**** Records for the task

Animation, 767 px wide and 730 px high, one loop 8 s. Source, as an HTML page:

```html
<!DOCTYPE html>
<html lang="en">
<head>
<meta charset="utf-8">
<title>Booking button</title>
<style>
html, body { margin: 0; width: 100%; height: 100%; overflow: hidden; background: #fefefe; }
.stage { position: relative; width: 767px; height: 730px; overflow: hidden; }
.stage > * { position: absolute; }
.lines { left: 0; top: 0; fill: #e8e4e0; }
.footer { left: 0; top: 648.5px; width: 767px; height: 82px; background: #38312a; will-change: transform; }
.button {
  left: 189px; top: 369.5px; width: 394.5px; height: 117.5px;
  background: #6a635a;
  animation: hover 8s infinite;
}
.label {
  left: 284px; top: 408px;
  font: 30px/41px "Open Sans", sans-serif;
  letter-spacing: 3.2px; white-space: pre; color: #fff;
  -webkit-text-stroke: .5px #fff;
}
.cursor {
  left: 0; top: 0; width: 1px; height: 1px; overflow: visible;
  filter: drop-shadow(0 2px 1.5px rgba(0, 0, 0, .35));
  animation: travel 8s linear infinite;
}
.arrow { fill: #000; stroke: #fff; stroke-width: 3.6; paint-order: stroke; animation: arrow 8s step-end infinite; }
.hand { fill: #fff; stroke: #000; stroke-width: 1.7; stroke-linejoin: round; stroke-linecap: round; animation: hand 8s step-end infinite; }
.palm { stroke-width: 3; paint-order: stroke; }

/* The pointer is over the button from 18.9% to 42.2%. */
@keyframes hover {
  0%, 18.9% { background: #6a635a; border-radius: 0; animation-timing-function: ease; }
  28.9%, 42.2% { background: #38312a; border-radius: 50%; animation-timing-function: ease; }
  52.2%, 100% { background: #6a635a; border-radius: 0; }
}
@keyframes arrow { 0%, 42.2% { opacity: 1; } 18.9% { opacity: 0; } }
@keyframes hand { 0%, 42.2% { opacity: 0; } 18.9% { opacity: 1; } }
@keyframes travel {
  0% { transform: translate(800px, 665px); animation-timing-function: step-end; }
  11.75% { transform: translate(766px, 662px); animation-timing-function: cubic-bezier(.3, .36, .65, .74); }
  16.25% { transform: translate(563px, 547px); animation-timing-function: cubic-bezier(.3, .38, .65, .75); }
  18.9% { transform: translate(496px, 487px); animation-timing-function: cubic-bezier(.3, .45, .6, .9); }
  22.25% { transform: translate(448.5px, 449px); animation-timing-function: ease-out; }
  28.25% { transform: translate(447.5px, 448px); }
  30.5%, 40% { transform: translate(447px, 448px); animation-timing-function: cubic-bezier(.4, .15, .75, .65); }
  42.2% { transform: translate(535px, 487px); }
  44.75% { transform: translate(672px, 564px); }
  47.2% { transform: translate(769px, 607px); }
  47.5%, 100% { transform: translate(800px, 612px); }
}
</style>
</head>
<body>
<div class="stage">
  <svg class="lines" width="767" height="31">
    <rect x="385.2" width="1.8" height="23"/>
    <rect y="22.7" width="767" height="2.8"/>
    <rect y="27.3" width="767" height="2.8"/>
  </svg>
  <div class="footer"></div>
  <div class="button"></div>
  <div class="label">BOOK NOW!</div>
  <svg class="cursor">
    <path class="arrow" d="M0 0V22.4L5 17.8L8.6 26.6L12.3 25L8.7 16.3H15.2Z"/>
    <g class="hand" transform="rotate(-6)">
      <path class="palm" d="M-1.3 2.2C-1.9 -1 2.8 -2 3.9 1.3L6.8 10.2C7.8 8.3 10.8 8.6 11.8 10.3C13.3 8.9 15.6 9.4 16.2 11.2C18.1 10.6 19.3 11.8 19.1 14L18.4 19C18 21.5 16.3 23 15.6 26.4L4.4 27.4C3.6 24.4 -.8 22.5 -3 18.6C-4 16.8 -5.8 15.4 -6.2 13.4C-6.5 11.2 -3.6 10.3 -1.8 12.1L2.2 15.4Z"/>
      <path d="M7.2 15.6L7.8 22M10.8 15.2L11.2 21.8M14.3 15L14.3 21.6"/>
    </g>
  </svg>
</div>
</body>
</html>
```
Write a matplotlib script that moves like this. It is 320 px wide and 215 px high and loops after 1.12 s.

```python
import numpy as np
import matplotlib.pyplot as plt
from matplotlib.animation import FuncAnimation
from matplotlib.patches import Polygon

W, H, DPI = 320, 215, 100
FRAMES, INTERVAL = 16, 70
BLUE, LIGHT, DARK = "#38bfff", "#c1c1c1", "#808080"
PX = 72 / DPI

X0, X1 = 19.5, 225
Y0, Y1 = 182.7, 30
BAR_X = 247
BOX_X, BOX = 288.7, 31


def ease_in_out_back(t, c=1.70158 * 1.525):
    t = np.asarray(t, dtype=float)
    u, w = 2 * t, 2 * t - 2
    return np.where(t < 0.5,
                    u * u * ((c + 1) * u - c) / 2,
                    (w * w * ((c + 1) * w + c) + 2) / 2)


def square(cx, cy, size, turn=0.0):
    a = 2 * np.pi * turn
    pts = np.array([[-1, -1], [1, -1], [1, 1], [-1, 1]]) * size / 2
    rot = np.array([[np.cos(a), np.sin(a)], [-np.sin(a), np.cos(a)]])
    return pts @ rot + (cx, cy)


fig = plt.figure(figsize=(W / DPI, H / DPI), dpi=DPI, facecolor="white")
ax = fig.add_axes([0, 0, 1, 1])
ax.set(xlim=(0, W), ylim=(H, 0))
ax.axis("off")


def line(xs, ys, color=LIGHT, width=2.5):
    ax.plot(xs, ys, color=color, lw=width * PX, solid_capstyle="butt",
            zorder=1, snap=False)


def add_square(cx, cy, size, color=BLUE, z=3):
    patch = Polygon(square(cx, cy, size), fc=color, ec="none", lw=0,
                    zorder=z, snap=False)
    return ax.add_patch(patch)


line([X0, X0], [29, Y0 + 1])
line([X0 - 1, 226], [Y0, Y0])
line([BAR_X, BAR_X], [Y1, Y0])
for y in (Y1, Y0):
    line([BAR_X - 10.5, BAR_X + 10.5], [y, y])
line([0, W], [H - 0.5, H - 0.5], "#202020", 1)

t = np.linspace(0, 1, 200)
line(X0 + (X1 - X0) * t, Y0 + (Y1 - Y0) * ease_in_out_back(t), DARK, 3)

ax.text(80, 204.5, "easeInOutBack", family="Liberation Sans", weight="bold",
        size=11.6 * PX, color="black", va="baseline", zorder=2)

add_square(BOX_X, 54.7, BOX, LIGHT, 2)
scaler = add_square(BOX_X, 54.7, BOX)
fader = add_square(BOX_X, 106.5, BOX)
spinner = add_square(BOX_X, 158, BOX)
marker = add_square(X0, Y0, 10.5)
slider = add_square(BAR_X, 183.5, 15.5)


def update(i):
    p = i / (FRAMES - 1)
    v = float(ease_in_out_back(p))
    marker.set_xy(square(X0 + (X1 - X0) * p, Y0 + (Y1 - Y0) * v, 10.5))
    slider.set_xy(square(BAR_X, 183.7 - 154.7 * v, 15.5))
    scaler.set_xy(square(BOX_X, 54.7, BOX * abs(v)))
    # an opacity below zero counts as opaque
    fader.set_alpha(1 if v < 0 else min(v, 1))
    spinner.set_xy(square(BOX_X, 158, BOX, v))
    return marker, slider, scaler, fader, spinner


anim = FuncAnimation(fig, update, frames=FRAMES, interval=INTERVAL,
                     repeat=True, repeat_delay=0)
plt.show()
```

********

_What you need to do:_ The entries above are to be output exactly as they appear.

_Exercise answer:_
Animation, 767 px wide and 730 px high, one loop 8 s. Source, as an HTML page:

```html
<!DOCTYPE html>
<html lang="en">
<head>
<meta charset="utf-8">
<title>Booking button</title>
<style>
html, body { margin: 0; width: 100%; height: 100%; overflow: hidden; background: #fefefe; }
.stage { position: relative; width: 767px; height: 730px; overflow: hidden; }
.stage > * { position: absolute; }
.lines { left: 0; top: 0; fill: #e8e4e0; }
.footer { left: 0; top: 648.5px; width: 767px; height: 82px; background: #38312a; will-change: transform; }
.button {
  left: 189px; top: 369.5px; width: 394.5px; height: 117.5px;
  background: #6a635a;
  animation: hover 8s infinite;
}
.label {
  left: 284px; top: 408px;
  font: 30px/41px "Open Sans", sans-serif;
  letter-spacing: 3.2px; white-space: pre; color: #fff;
  -webkit-text-stroke: .5px #fff;
}
.cursor {
  left: 0; top: 0; width: 1px; height: 1px; overflow: visible;
  filter: drop-shadow(0 2px 1.5px rgba(0, 0, 0, .35));
  animation: travel 8s linear infinite;
}
.arrow { fill: #000; stroke: #fff; stroke-width: 3.6; paint-order: stroke; animation: arrow 8s step-end infinite; }
.hand { fill: #fff; stroke: #000; stroke-width: 1.7; stroke-linejoin: round; stroke-linecap: round; animation: hand 8s step-end infinite; }
.palm { stroke-width: 3; paint-order: stroke; }

/* The pointer is over the button from 18.9% to 42.2%. */
@keyframes hover {
  0%, 18.9% { background: #6a635a; border-radius: 0; animation-timing-function: ease; }
  28.9%, 42.2% { background: #38312a; border-radius: 50%; animation-timing-function: ease; }
  52.2%, 100% { background: #6a635a; border-radius: 0; }
}
@keyframes arrow { 0%, 42.2% { opacity: 1; } 18.9% { opacity: 0; } }
@keyframes hand { 0%, 42.2% { opacity: 0; } 18.9% { opacity: 1; } }
@keyframes travel {
  0% { transform: translate(800px, 665px); animation-timing-function: step-end; }
  11.75% { transform: translate(766px, 662px); animation-timing-function: cubic-bezier(.3, .36, .65, .74); }
  16.25% { transform: translate(563px, 547px); animation-timing-function: cubic-bezier(.3, .38, .65, .75); }
  18.9% { transform: translate(496px, 487px); animation-timing-function: cubic-bezier(.3, .45, .6, .9); }
  22.25% { transform: translate(448.5px, 449px); animation-timing-function: ease-out; }
  28.25% { transform: translate(447.5px, 448px); }
  30.5%, 40% { transform: translate(447px, 448px); animation-timing-function: cubic-bezier(.4, .15, .75, .65); }
  42.2% { transform: translate(535px, 487px); }
  44.75% { transform: translate(672px, 564px); }
  47.2% { transform: translate(769px, 607px); }
  47.5%, 100% { transform: translate(800px, 612px); }
}
</style>
</head>
<body>
<div class="stage">
  <svg class="lines" width="767" height="31">
    <rect x="385.2" width="1.8" height="23"/>
    <rect y="22.7" width="767" height="2.8"/>
    <rect y="27.3" width="767" height="2.8"/>
  </svg>
  <div class="footer"></div>
  <div class="button"></div>
  <div class="label">BOOK NOW!</div>
  <svg class="cursor">
    <path class="arrow" d="M0 0V22.4L5 17.8L8.6 26.6L12.3 25L8.7 16.3H15.2Z"/>
    <g class="hand" transform="rotate(-6)">
      <path class="palm" d="M-1.3 2.2C-1.9 -1 2.8 -2 3.9 1.3L6.8 10.2C7.8 8.3 10.8 8.6 11.8 10.3C13.3 8.9 15.6 9.4 16.2 11.2C18.1 10.6 19.3 11.8 19.1 14L18.4 19C18 21.5 16.3 23 15.6 26.4L4.4 27.4C3.6 24.4 -.8 22.5 -3 18.6C-4 16.8 -5.8 15.4 -6.2 13.4C-6.5 11.2 -3.6 10.3 -1.8 12.1L2.2 15.4Z"/>
      <path d="M7.2 15.6L7.8 22M10.8 15.2L11.2 21.8M14.3 15L14.3 21.6"/>
    </g>
  </svg>
</div>
</body>
</html>
```
Write a matplotlib script that moves like this. It is 320 px wide and 215 px high and loops after 1.12 s.

```python
import numpy as np
import matplotlib.pyplot as plt
from matplotlib.animation import FuncAnimation
from matplotlib.patches import Polygon

W, H, DPI = 320, 215, 100
FRAMES, INTERVAL = 16, 70
BLUE, LIGHT, DARK = "#38bfff", "#c1c1c1", "#808080"
PX = 72 / DPI

X0, X1 = 19.5, 225
Y0, Y1 = 182.7, 30
BAR_X = 247
BOX_X, BOX = 288.7, 31


def ease_in_out_back(t, c=1.70158 * 1.525):
    t = np.asarray(t, dtype=float)
    u, w = 2 * t, 2 * t - 2
    return np.where(t < 0.5,
                    u * u * ((c + 1) * u - c) / 2,
                    (w * w * ((c + 1) * w + c) + 2) / 2)


def square(cx, cy, size, turn=0.0):
    a = 2 * np.pi * turn
    pts = np.array([[-1, -1], [1, -1], [1, 1], [-1, 1]]) * size / 2
    rot = np.array([[np.cos(a), np.sin(a)], [-np.sin(a), np.cos(a)]])
    return pts @ rot + (cx, cy)


fig = plt.figure(figsize=(W / DPI, H / DPI), dpi=DPI, facecolor="white")
ax = fig.add_axes([0, 0, 1, 1])
ax.set(xlim=(0, W), ylim=(H, 0))
ax.axis("off")


def line(xs, ys, color=LIGHT, width=2.5):
    ax.plot(xs, ys, color=color, lw=width * PX, solid_capstyle="butt",
            zorder=1, snap=False)


def add_square(cx, cy, size, color=BLUE, z=3):
    patch = Polygon(square(cx, cy, size), fc=color, ec="none", lw=0,
                    zorder=z, snap=False)
    return ax.add_patch(patch)


line([X0, X0], [29, Y0 + 1])
line([X0 - 1, 226], [Y0, Y0])
line([BAR_X, BAR_X], [Y1, Y0])
for y in (Y1, Y0):
    line([BAR_X - 10.5, BAR_X + 10.5], [y, y])
line([0, W], [H - 0.5, H - 0.5], "#202020", 1)

t = np.linspace(0, 1, 200)
line(X0 + (X1 - X0) * t, Y0 + (Y1 - Y0) * ease_in_out_back(t), DARK, 3)

ax.text(80, 204.5, "easeInOutBack", family="Liberation Sans", weight="bold",
        size=11.6 * PX, color="black", va="baseline", zorder=2)

add_square(BOX_X, 54.7, BOX, LIGHT, 2)
scaler = add_square(BOX_X, 54.7, BOX)
fader = add_square(BOX_X, 106.5, BOX)
spinner = add_square(BOX_X, 158, BOX)
marker = add_square(X0, Y0, 10.5)
slider = add_square(BAR_X, 183.5, 15.5)


def update(i):
    p = i / (FRAMES - 1)
    v = float(ease_in_out_back(p))
    marker.set_xy(square(X0 + (X1 - X0) * p, Y0 + (Y1 - Y0) * v, 10.5))
    slider.set_xy(square(BAR_X, 183.7 - 154.7 * v, 15.5))
    scaler.set_xy(square(BOX_X, 54.7, BOX * abs(v)))
    # an opacity below zero counts as opaque
    fader.set_alpha(1 if v < 0 else min(v, 1))
    spinner.set_xy(square(BOX_X, 158, BOX, v))
    return marker, slider, scaler, fader, spinner


anim = FuncAnimation(fig, update, frames=FRAMES, interval=INTERVAL,
                     repeat=True, repeat_delay=0)
plt.show()
```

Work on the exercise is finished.